The Wrong Red 12th June 2017
The sun's been out and it is hotting up - low 30's now at midday. We duly went over to Datça, mainly because it had the most fabulous market the last time we were here - fruit, veg & spices daily, then the full Monty on Saturdays with all the rugs and leather, bras & pants and pots & pans. We arrived on a Wednesday, hoping to go to the food market on Thursday. Sadly, either our memories failed us completely (not impossible!) or things have changed significantly since 2014 as there is now only the full Saturday market, and we would be leaving on Friday. Never mind, we'll make sure to catch it on our way back to Greece in July.
We enjoyed Datça nevertheless; it is a real place still as well as tourist destination. The harbour chaps are genial and helpful, around all the time except when you need them most. We had a policewoman walk past our boat, look up and down, consult her phone, and look again. She called out to us - Myrica - Captain, your flag. Yes, we have a flag. (Boats carry their national flag, in our case the British Ensign, and fly a courtesy flag of the country they are visiting.) She said - "your Turkish flag, please change it". We looked puzzled. "It is the wrong red. It is too old, it is faded, please buy a new one." Now it was slightly faded, from a bright red to a deep pink that we thought was quite attractive and showed a long visitation and experience. Not so, apparently this showed disrespect. Richard was despatched toute suite to buy and hoist a new one. Madame policewoman came by the next day on another matter, noticed the change and blew Richard a kiss of thanks. Worthwhile then…. You should see our tattered, faded Greek one. We ate out one evening at a locals' joint where you pointed and filled your plates with whatever on the set menu took your fancy. Some people were filling a side dish full of raw chillies and munching them like crudités. The next morning our harbour chap nipped off to get his breakfast. He returned to sit at his outside table with his plate of green chillies and two tomatoes - now that's breakfast.

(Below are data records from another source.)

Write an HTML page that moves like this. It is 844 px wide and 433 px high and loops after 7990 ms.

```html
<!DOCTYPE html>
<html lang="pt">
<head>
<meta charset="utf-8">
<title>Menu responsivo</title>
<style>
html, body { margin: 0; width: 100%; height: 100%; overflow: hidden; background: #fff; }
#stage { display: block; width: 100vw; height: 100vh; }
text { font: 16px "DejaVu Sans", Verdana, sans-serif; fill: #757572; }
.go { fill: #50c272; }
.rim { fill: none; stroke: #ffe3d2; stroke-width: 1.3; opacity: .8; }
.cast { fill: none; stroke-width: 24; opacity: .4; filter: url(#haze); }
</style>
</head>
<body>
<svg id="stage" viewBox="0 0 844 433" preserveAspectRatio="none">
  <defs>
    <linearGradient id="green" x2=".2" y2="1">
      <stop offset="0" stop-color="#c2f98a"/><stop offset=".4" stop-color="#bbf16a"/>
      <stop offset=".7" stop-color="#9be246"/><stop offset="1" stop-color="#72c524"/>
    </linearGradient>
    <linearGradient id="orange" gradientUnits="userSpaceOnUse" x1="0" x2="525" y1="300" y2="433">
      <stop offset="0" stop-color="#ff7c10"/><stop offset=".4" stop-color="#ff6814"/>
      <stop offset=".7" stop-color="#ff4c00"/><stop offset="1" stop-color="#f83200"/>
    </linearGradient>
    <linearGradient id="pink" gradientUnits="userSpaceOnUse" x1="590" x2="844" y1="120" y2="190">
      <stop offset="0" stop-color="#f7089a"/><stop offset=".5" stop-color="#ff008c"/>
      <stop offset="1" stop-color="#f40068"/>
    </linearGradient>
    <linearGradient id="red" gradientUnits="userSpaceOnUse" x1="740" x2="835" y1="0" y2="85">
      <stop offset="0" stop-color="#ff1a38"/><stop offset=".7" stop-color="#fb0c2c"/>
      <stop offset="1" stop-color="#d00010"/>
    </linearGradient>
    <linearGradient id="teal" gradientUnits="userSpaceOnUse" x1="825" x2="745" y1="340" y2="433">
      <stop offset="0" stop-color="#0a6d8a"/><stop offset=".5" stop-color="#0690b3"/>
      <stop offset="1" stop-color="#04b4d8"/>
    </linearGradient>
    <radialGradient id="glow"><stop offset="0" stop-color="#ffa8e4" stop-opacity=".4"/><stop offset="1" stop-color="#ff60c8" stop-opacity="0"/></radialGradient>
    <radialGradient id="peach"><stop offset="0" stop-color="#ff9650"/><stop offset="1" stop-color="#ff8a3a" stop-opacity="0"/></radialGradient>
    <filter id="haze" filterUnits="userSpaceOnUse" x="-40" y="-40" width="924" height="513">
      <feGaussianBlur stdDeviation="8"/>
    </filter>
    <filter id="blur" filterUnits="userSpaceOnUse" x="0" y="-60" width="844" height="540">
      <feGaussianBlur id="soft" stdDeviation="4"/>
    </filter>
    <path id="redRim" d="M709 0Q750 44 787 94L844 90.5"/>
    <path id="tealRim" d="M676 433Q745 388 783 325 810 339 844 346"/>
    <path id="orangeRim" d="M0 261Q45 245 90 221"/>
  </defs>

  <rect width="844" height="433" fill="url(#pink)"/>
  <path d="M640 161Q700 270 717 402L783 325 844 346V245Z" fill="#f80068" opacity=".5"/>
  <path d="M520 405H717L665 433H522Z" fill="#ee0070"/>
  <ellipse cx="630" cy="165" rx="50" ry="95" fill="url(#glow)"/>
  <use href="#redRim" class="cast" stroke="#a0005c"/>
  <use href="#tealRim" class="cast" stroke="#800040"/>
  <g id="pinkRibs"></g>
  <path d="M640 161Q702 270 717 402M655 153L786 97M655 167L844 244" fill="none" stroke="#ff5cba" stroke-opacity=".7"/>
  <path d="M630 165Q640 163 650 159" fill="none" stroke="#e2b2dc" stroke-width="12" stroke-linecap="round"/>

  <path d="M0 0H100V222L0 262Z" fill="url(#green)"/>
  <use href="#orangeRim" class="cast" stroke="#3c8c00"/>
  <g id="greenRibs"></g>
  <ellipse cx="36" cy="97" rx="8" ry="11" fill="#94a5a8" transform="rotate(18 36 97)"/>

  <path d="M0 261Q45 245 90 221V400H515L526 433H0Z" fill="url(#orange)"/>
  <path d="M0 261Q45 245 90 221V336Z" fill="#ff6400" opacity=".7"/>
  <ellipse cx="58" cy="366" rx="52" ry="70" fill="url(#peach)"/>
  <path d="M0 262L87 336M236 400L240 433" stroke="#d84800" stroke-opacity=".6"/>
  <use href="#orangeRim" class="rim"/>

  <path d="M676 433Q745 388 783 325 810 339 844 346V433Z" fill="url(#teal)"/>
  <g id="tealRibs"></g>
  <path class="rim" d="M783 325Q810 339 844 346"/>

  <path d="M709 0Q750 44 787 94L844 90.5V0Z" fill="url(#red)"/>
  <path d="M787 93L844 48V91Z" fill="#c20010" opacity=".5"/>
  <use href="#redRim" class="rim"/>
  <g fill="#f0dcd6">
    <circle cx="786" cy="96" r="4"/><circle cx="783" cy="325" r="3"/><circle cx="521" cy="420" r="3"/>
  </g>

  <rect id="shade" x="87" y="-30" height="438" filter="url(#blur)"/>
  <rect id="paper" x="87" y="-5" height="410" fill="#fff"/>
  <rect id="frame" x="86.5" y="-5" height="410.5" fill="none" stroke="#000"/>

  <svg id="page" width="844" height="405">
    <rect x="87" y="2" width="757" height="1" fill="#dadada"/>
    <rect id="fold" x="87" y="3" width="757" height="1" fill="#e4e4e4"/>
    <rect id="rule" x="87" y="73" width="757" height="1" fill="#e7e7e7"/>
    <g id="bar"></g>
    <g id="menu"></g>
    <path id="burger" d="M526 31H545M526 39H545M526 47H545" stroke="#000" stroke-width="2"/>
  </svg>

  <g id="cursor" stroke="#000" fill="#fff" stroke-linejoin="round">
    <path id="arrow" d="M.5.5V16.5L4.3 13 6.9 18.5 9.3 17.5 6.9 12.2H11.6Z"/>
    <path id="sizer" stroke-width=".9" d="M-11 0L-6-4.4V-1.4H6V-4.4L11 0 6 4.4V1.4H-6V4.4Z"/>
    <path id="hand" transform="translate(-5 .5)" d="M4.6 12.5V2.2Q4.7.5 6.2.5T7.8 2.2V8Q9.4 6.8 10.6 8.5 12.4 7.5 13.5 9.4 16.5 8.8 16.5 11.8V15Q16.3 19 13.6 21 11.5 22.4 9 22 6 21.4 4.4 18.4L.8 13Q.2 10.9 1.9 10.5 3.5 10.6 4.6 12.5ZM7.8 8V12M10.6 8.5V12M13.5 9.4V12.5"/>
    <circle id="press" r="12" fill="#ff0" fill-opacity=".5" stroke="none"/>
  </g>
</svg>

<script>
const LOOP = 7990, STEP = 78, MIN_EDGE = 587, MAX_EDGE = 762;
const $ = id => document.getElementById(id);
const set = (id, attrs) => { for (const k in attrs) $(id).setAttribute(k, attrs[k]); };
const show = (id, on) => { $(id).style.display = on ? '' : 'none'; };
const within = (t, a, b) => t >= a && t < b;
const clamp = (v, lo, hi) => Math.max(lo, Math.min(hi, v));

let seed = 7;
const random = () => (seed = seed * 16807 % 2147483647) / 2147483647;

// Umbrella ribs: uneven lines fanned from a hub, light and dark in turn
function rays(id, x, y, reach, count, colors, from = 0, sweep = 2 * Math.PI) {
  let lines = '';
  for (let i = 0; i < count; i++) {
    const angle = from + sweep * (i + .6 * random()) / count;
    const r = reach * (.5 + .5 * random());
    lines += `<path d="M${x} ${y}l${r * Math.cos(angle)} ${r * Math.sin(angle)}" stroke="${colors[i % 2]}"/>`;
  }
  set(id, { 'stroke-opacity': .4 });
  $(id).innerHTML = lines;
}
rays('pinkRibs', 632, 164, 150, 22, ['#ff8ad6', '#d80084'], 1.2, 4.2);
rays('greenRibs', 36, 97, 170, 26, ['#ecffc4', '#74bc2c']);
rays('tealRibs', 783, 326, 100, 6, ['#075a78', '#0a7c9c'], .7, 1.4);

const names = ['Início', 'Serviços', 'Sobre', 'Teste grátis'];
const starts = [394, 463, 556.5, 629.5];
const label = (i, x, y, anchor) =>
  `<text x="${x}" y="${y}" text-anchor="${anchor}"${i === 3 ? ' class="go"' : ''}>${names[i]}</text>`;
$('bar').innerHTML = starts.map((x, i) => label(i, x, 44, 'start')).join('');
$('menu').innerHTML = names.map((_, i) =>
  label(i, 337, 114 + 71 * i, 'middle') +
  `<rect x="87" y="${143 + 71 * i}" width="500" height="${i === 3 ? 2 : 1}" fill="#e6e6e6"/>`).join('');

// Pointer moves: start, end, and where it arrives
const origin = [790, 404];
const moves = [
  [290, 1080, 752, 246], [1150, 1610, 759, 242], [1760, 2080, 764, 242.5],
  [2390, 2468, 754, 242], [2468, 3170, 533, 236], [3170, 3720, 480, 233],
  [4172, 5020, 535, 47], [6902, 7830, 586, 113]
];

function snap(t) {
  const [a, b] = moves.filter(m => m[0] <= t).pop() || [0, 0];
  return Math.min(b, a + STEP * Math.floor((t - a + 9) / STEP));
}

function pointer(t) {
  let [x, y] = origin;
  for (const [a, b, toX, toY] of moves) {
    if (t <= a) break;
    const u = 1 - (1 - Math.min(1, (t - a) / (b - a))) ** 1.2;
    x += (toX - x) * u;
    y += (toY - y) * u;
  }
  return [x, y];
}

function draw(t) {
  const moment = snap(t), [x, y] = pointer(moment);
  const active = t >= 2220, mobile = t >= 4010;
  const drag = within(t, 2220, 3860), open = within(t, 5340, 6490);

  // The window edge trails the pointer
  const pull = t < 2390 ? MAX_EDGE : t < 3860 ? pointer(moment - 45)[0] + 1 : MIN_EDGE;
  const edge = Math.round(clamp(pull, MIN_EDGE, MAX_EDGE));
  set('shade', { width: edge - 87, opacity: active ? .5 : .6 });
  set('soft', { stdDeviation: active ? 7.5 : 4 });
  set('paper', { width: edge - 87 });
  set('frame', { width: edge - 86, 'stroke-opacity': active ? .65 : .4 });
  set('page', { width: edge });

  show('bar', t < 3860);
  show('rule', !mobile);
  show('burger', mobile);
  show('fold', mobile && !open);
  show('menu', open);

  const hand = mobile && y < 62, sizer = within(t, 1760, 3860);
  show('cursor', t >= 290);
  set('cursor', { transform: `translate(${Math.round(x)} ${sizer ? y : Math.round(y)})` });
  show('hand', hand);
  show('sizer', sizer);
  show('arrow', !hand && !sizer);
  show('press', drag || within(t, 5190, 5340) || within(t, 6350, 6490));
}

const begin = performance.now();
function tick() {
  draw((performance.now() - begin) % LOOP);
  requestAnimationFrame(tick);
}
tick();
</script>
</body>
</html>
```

We have been heading south and east. We stopped overnight at Ekinçik, not particularly noteworthy in itself, but it is a safe place to leave the boat and take an excursion past Turtle Beach and up the Dalyan River to the ruins at Caunus and the rock tombs of the Caryan people. We had a flat bottomed boat and driver to ourselves, a bit expensive but we talked him down on price. Normally it is so much per boat, so the more people the cheaper it is. There were so few visitors and no takers, so we were it. But much nicer for us. He took us to some caves on the way. It is now turtle breeding season and it is the beach at the mouth of the Dalyan river where turtles come back to the place of their birth to lay their eggs. It was made famous by David Bellamy who campaigned to prevent developments on the site and now it has protected status. The beach is closed from 8pm so as not to disturb the turtles' nocturnal egg-laying. On up the river to see river fisherman plying their nets. The river has a gate between two huts, red & green roofed for port and starboard, manned by a gentleman in the starboard hut. This is to keep the lake and river fish from swimming out to sea. In the river are prized blue crab, a favourite of the turtles. We bought a couple off one of the fishermen; he prepared and cooked them to be ready for us on the return journey.
Caunus is a remarkable site, in use from 9th C BC through to 6th AD. It used to be an important trading port before silting up and was eventually abandoned due to mosquitoes and malaria taking its toll. It covers a vast area with a good amphitheatre, agora or marketplace in the Greek style (with ancient Greek text on some of the marble slabs), shrines, etc. Apparently only about a quarter has been excavated, so the entire must have been a huge city. Now it is overrun with tortoises, everywhere. Further up the river we could see the rock tombs - here they are of the Caryan peoples, further along the coast towards Kas and Kalkan, there are very similar Lycian rock tombs. Their remains were interred in the rock caves with windows to the outside world. They didn't want their dead to be lonely, but to be able to oversee their family and friends - nice. A quick tour round the town of Dalyan itself (very touristy now) and back to Ekinçik, our boat, a much needed swim and our crab.
Now we have been bay-hopping along the way - Castle Bay, No Name Cove, Gerbeske en-route to Ekinçik, and after, Sarasala Cove, Goçek (rich Turkish boat playground), and Boynuz Buku where we are now. Goçek also has a good market; we stocked up on beautiful fruit and vegetables as well as nuts and other sundries, but avoided the shoes, linens and leather. It also has good butchers and fish markets. The lamb here seems better than in Greece, but maybe we have just been lucky.
Boynuz Buku is really just a bay or inlet with nothing here except trees and one little establishment. We are on a little restaurant jetty - a free mooring with water and electricity, showers etc. ashore, so long as one visits the restaurant for a meal. This seems very fair. …..Few hours later, lovely meal in colourful gardens; with salads and 4 mezes thrown in, we were advised to share 1 dish between us and that was good advice - more than enough. Marble floor-to-ceiling loos and showers. Good end to the day. And our flag is still bright red.